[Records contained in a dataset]

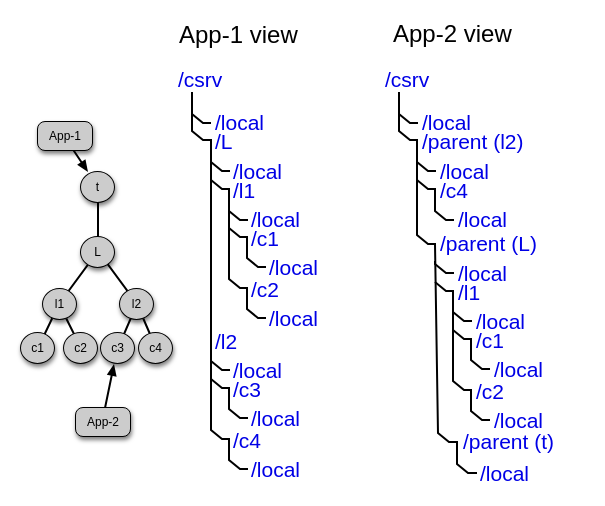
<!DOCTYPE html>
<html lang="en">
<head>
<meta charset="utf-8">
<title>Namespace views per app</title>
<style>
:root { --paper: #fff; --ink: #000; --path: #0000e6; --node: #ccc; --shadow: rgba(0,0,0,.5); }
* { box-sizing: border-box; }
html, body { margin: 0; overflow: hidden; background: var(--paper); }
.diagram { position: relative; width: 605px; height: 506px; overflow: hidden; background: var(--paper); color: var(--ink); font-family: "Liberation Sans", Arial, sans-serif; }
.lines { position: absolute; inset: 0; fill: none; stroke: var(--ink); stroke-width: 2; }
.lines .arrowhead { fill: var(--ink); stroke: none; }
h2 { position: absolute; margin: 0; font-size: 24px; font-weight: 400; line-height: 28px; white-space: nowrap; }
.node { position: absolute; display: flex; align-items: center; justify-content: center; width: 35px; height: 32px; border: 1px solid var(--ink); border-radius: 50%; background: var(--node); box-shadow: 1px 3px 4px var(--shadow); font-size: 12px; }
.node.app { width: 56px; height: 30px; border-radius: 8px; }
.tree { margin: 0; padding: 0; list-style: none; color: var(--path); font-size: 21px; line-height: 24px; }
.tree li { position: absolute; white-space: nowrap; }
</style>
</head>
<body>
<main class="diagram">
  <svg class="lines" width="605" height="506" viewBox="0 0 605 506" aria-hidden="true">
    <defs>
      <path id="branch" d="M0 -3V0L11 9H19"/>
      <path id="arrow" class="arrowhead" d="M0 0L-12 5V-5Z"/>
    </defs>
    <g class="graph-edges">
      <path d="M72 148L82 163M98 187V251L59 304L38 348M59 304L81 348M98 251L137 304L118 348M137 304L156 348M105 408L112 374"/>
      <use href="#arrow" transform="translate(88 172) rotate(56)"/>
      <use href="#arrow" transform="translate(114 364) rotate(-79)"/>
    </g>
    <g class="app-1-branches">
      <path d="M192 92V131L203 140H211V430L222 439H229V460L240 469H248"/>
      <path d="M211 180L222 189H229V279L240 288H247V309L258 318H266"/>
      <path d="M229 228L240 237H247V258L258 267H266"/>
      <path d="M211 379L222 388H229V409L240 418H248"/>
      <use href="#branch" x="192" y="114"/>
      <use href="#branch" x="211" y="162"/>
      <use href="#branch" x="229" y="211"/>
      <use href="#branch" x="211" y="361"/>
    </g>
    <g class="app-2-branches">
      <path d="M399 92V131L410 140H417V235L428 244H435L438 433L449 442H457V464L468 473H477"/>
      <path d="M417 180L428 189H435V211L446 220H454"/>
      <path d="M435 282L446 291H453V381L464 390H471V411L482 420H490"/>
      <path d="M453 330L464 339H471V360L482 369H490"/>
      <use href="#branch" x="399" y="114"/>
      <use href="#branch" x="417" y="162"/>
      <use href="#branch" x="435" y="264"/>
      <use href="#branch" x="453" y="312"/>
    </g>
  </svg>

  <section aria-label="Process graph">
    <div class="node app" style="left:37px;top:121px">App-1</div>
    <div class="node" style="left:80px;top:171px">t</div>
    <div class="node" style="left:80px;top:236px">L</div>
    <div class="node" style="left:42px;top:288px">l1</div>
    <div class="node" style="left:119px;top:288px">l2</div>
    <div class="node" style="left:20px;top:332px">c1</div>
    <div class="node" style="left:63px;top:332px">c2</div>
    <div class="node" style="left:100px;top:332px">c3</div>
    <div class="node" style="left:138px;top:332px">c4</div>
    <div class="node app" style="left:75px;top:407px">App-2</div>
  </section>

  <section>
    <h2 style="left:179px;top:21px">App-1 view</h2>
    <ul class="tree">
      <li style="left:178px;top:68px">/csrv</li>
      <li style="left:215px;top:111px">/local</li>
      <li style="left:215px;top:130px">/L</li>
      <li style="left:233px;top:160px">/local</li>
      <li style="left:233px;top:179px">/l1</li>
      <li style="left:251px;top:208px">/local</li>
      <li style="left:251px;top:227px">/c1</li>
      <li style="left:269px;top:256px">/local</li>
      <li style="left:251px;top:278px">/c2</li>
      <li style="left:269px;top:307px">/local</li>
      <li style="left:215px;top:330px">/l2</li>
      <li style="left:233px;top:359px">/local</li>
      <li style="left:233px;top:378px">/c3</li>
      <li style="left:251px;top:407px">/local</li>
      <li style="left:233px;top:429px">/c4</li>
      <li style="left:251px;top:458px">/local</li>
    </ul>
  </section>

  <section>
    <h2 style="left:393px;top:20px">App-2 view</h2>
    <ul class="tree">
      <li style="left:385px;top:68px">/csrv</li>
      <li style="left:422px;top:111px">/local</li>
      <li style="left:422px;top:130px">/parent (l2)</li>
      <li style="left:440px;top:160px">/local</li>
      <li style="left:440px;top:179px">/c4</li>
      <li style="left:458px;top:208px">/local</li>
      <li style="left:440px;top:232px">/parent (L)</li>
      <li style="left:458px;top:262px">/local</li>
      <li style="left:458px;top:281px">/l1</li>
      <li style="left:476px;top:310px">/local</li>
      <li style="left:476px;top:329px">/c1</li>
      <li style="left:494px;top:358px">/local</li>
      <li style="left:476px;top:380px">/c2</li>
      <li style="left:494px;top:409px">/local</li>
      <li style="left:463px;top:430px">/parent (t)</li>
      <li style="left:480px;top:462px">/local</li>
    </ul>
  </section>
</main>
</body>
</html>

* [WORK ORDER]
Look through the entries above, find each line containing "href", and copy it.

* [OUTPUT OF THE TASK]
      <use href="#arrow" transform="translate(88 172) rotate(56)"/>
      <use href="#arrow" transform="translate(114 364) rotate(-79)"/>
      <use href="#branch" x="192" y="114"/>
      <use href="#branch" x="211" y="162"/>
      <use href="#branch" x="229" y="211"/>
      <use href="#branch" x="211" y="361"/>
      <use href="#branch" x="399" y="114"/>
      <use href="#branch" x="417" y="162"/>
      <use href="#branch" x="435" y="264"/>
      <use href="#branch" x="453" y="312"/>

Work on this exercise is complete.